None of which is to say I don’t have concerns about how we manage the process, not the least of which is the question of how we manage to finance new media organizations capable of breaking news and carrying out investigative journalism in smaller countries such as Australia. Massing goes to some lengths to point out that rather than being parasitic, as they are often accused of being, increasing numbers of American political bloggers are now generating sufficient revenue to take on larger and more complex stories, involving considerable research and travel.
This revenue seems to be being drawn from a range of sources, but the bulk of it still seems to be coming from donations. That’s not a problem in and of itself, but I do wonder whether it’s a model we’re capable of replicating in Australia, a country with a significantly smaller population than the USA, and a far less established philanthropic tradition.
This isn’t to say there aren’t already groups in Australia seeking to develop models to enable such projects. I mentioned Swinburne University’s new fund to support public interest journalism a while back, and there are certainly other such projects in development.

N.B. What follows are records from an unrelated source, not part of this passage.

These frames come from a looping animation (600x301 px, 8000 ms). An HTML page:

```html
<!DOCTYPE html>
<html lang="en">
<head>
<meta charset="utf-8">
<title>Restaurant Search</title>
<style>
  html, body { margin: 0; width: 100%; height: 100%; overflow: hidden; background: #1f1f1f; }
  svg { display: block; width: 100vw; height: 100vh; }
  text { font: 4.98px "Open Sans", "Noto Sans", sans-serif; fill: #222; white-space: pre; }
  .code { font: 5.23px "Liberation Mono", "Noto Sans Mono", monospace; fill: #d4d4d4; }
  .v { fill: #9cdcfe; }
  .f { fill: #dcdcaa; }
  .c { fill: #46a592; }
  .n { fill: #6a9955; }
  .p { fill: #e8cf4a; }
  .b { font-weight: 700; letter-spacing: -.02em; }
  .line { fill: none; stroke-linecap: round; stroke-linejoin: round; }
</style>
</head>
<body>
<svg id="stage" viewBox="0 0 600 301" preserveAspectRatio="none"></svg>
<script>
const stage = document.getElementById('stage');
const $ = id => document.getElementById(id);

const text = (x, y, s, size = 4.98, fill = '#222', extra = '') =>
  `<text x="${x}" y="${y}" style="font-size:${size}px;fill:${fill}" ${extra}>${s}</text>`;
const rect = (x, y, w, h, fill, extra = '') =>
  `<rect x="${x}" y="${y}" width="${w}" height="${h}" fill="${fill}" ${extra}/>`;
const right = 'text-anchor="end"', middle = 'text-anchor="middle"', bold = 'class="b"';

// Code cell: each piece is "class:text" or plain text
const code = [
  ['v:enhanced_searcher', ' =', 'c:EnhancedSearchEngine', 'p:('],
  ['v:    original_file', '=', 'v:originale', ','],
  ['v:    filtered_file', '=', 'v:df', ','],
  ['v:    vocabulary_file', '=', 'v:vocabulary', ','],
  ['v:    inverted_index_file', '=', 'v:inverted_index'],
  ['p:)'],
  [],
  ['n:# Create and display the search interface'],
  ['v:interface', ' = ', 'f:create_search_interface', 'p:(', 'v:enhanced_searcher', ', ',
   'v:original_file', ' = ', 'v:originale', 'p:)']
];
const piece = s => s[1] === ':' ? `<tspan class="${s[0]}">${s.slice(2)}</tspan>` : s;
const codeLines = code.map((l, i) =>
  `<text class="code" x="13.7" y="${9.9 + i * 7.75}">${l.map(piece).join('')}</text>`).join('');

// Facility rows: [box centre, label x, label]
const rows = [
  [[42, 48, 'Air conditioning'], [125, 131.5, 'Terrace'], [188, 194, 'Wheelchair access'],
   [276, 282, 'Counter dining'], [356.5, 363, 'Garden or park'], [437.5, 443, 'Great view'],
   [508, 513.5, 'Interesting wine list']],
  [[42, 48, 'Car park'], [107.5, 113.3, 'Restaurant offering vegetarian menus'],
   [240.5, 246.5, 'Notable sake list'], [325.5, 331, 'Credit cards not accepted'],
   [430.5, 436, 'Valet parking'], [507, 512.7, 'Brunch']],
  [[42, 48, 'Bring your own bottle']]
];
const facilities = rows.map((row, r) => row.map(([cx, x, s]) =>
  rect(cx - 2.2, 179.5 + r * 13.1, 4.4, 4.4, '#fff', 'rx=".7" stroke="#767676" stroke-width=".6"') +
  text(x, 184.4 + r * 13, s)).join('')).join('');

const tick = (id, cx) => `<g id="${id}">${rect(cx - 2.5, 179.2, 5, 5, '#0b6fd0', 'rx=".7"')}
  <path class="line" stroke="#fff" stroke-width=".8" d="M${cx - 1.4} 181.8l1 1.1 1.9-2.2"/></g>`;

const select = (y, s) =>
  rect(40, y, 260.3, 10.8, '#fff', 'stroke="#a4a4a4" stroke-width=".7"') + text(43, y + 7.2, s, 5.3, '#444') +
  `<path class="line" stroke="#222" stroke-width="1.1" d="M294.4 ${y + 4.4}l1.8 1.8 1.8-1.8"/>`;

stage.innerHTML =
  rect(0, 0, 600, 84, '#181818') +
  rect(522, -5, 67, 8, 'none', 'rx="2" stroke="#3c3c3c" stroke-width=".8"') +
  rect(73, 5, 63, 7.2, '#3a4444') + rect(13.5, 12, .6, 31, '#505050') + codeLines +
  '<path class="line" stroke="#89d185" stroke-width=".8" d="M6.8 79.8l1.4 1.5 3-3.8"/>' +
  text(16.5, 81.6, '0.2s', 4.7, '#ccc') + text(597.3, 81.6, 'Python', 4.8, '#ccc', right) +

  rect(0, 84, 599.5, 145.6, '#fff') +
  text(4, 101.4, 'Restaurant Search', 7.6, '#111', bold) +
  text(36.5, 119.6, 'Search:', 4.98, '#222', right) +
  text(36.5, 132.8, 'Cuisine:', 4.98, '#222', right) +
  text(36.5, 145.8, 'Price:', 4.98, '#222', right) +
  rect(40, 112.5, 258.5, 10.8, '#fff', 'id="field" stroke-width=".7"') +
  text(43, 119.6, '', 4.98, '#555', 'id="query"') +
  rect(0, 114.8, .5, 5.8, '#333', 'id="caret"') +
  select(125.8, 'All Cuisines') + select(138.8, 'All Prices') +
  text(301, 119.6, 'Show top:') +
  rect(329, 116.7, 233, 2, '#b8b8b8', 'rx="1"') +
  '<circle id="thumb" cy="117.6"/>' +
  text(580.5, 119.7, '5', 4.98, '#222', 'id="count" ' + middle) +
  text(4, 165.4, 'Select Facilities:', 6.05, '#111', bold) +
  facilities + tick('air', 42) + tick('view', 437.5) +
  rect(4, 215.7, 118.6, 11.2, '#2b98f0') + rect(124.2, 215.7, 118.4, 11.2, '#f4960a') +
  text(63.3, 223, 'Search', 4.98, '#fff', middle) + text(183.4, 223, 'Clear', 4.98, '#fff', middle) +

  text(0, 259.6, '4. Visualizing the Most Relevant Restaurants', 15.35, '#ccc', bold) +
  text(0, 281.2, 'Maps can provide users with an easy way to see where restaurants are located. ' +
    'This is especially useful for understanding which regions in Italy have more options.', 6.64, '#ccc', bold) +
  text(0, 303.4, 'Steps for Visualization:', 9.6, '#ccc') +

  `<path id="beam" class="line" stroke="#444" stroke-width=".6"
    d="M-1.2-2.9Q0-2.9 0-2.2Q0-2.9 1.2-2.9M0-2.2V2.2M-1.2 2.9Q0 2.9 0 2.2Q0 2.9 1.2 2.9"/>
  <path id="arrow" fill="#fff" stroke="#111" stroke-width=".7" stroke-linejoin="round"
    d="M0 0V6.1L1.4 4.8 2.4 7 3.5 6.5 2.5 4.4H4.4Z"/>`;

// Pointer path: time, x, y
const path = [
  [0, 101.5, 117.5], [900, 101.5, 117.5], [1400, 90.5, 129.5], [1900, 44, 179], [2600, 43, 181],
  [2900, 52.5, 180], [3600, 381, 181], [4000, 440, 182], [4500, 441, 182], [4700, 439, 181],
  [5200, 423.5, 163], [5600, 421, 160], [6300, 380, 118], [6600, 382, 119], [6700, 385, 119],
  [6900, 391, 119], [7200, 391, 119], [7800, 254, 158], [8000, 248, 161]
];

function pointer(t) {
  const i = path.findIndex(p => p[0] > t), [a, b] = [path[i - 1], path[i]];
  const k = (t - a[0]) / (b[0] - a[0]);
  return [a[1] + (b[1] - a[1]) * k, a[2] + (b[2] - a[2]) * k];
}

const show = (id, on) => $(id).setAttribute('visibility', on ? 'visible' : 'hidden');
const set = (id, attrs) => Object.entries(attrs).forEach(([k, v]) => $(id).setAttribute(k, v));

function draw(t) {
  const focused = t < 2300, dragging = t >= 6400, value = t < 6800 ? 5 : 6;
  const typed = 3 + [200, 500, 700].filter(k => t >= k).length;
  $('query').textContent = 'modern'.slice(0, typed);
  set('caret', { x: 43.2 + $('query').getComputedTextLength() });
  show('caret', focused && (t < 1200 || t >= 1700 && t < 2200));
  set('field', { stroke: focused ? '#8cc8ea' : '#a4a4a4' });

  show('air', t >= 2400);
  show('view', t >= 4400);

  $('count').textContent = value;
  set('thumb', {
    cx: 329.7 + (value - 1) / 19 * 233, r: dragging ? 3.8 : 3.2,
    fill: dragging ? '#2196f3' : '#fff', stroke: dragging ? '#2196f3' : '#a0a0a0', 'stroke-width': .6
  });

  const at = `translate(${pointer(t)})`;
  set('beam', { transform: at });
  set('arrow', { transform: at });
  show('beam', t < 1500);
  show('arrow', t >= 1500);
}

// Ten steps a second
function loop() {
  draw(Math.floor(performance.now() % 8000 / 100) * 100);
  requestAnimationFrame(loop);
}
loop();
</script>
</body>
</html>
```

But I think there’s little question the difficulties associated with setting up and financing new media outfits in Australia are exponentially greater than in the US. While it’s partly a legacy of its history, it seems telling that the one really successful Australian non-traditional news organization, Crikey!, runs on a subscription model, rather than by allowing free access to all its content and financing that through advertising or other sources.
Some have suggested the solution is some form of state funding, whether via direct subsidy of the sort the French Government has offered the French newspapers, grant-based funding of the sort employed in the cultural sector, or some sort of public trust model. For myself, I’d be very surprised if any of these models were either politically palatable or even particularly workable, though I’d be lying if I said I knew what the alternatives were. But it does seem to me the question of how we finance new media news services in a small country such as Australia is a real issue, and one the American or even the British experience is unlikely to offer answers to.